You can watch a video about him when you visit this link:

Today, Nick is married (as of 2012), has a son (as of 2013), and speaks all over the world, inspiring people with his personal story of disability, personal struggle, and success.

Another example is Lizzie Velasquez. You can watch her inspiring speech here: She is one of only three people on Earth born with an unusual genetic ailment that prevents her from gaining any weight. She discovered a video of herself on YouTube labeled “The World’s Ugliest Woman” in high school. Unfortunately, the video had already received four million hits on the website. Instead of suffering from anger, hopelessness and depression, she took a different approach to her attitude. After educating some high school freshmen about her rare disorder, she challenged the issue of bullying face-to-face and generated a schedule of dialogue arrangements. As a result, she appeared on multiple television programs which allowed her to produce three books, including “Be Beautiful, Be You.

Think about Nick and Lizzie, then think about how you can better appreciate your body today. Despite being disabled, they have embraced their bodies and accomplished so much in their lives. It’s a sign to us to be grateful for the bodies we have today and put them to better use.
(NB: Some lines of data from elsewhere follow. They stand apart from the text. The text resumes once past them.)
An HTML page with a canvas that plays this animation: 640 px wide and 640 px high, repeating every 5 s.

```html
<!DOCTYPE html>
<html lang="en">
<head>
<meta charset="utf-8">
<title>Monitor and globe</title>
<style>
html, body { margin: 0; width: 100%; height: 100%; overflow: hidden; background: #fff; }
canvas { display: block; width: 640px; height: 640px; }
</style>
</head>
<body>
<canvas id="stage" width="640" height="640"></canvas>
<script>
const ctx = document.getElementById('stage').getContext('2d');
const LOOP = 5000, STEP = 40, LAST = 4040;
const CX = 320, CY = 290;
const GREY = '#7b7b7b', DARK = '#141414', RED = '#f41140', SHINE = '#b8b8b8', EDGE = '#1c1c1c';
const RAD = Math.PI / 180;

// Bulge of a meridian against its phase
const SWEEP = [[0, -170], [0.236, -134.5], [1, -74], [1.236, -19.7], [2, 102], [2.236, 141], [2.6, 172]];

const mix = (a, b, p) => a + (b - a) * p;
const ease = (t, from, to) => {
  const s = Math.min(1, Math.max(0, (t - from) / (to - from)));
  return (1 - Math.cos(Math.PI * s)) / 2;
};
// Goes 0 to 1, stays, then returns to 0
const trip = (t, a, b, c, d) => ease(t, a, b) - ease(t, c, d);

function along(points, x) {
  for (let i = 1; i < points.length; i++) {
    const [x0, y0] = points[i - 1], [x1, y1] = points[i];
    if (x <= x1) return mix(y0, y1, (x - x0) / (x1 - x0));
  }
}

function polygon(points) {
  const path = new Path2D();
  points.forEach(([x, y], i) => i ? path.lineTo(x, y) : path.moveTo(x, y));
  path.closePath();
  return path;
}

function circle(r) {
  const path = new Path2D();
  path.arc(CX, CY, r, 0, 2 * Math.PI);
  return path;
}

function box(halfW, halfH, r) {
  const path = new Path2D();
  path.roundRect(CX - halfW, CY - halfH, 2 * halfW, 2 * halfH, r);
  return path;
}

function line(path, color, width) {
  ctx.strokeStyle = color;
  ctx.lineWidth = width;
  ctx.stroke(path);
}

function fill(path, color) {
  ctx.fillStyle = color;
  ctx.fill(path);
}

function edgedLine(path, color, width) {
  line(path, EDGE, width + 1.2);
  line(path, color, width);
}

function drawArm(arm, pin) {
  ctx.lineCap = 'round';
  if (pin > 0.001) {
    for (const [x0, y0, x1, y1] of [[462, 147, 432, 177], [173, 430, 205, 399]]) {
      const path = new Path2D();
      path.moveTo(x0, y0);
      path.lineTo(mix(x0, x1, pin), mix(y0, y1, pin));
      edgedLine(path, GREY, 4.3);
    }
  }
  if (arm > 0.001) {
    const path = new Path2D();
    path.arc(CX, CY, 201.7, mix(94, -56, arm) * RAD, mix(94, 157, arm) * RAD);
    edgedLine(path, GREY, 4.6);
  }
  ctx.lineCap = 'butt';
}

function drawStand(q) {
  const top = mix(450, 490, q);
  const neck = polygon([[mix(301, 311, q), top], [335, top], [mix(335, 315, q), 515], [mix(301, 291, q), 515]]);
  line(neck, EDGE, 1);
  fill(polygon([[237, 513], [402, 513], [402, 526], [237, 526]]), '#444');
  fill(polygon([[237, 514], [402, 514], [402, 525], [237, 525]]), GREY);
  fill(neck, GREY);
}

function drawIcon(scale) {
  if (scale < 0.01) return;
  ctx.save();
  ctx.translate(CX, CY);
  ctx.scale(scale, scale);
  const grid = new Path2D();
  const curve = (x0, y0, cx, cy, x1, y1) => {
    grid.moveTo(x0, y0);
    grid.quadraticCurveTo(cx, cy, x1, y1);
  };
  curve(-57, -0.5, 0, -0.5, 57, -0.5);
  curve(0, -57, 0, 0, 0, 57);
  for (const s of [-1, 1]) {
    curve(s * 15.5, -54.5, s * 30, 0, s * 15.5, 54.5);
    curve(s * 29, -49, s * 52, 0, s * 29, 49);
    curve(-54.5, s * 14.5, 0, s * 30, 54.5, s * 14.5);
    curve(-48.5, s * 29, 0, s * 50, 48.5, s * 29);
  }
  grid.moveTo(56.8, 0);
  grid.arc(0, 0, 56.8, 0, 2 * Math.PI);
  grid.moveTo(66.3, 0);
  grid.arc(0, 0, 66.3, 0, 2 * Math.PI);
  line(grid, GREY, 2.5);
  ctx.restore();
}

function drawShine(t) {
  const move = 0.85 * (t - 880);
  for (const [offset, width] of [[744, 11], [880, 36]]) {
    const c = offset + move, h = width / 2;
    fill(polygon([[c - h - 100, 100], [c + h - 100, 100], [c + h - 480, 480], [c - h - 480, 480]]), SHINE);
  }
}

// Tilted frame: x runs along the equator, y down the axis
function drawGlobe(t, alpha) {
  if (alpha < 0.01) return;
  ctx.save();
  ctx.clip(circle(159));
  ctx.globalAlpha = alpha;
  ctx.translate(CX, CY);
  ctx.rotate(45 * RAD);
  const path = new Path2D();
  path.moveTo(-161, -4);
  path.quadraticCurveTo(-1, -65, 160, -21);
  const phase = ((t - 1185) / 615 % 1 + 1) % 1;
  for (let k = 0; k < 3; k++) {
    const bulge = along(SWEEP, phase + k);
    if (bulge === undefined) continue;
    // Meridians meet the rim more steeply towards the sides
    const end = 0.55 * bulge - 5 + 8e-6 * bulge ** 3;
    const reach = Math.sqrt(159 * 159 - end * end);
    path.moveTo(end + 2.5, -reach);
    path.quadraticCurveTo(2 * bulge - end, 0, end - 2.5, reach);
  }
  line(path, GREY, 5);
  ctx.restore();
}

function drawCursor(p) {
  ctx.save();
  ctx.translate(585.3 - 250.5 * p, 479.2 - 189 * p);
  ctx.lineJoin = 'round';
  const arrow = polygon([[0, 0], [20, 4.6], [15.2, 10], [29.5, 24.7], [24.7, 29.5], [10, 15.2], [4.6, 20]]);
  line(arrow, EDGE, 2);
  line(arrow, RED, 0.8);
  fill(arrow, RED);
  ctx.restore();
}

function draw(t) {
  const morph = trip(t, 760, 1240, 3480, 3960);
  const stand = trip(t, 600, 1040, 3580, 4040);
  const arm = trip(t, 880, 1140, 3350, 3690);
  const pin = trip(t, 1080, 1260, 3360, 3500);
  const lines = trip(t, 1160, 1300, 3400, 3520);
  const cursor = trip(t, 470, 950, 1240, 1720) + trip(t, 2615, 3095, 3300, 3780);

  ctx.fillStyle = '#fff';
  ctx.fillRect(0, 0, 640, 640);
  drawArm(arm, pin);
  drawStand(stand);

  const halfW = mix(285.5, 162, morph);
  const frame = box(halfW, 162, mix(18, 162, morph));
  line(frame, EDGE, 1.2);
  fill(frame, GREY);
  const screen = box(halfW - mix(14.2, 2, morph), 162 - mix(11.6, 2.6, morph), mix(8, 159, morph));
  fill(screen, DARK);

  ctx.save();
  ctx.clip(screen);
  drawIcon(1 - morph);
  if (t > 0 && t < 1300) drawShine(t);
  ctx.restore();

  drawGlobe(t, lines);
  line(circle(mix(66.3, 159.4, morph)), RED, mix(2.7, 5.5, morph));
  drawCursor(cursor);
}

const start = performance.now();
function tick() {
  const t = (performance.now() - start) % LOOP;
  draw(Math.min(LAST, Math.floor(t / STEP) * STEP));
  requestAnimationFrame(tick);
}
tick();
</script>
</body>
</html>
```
7. Be the best owner of your body.

Last but not least, be the best owner of your body.

You may be given this body at birth. However, have you justified your place as your body’s rightful owner? Have you cared and treated your body in a way that’s in its highest good of all?

Chances are you haven’t. So many of us abuse our bodies. We smoke, drink, eat junk food, laze around (or exercise ferociously for some), hurt ourselves, deprive ourselves of sleep, etc.—without considering the damage we are doing with each of those actions.

Myself, I used to abuse my body with binge eating, ferocious exercising thereafter, and minimal rest due to my constant self-pressurization. In retrospect, I was such an unworthy owner of my body. I was blessed with this body, and yet I failed to take good care of it.

The good thing is that my previous episode of body abuse and self-body-hate made me truly treasure my body. Today, I longer abuse my body. I rest when I need to. I consume the best food for my body. I regulate my eating. I engage in a healthy level of physical activity to keep my body fit. I don’t drink except at specific social outings, and even then that only happens once every few months.

I’m proud to say that I now manage my body in a way that’s to its highest good, and I can’t think of anyone who can be a better owner of my body than me myself.

Here are some questions to get you going in being the best owner of your body:

  1. What is your ideal, healthiest diet for your body?
  2. What is your ideal level of physical activity that will keep your body at prime condition?
  3. What lifestyle habits/changes will make the biggest difference in your life?
  4. Do you have any bad habits which are jeopardizing your body and which you should cut right away? What are they?
  5. For your answers to Q1–4, how can you start realizing them today?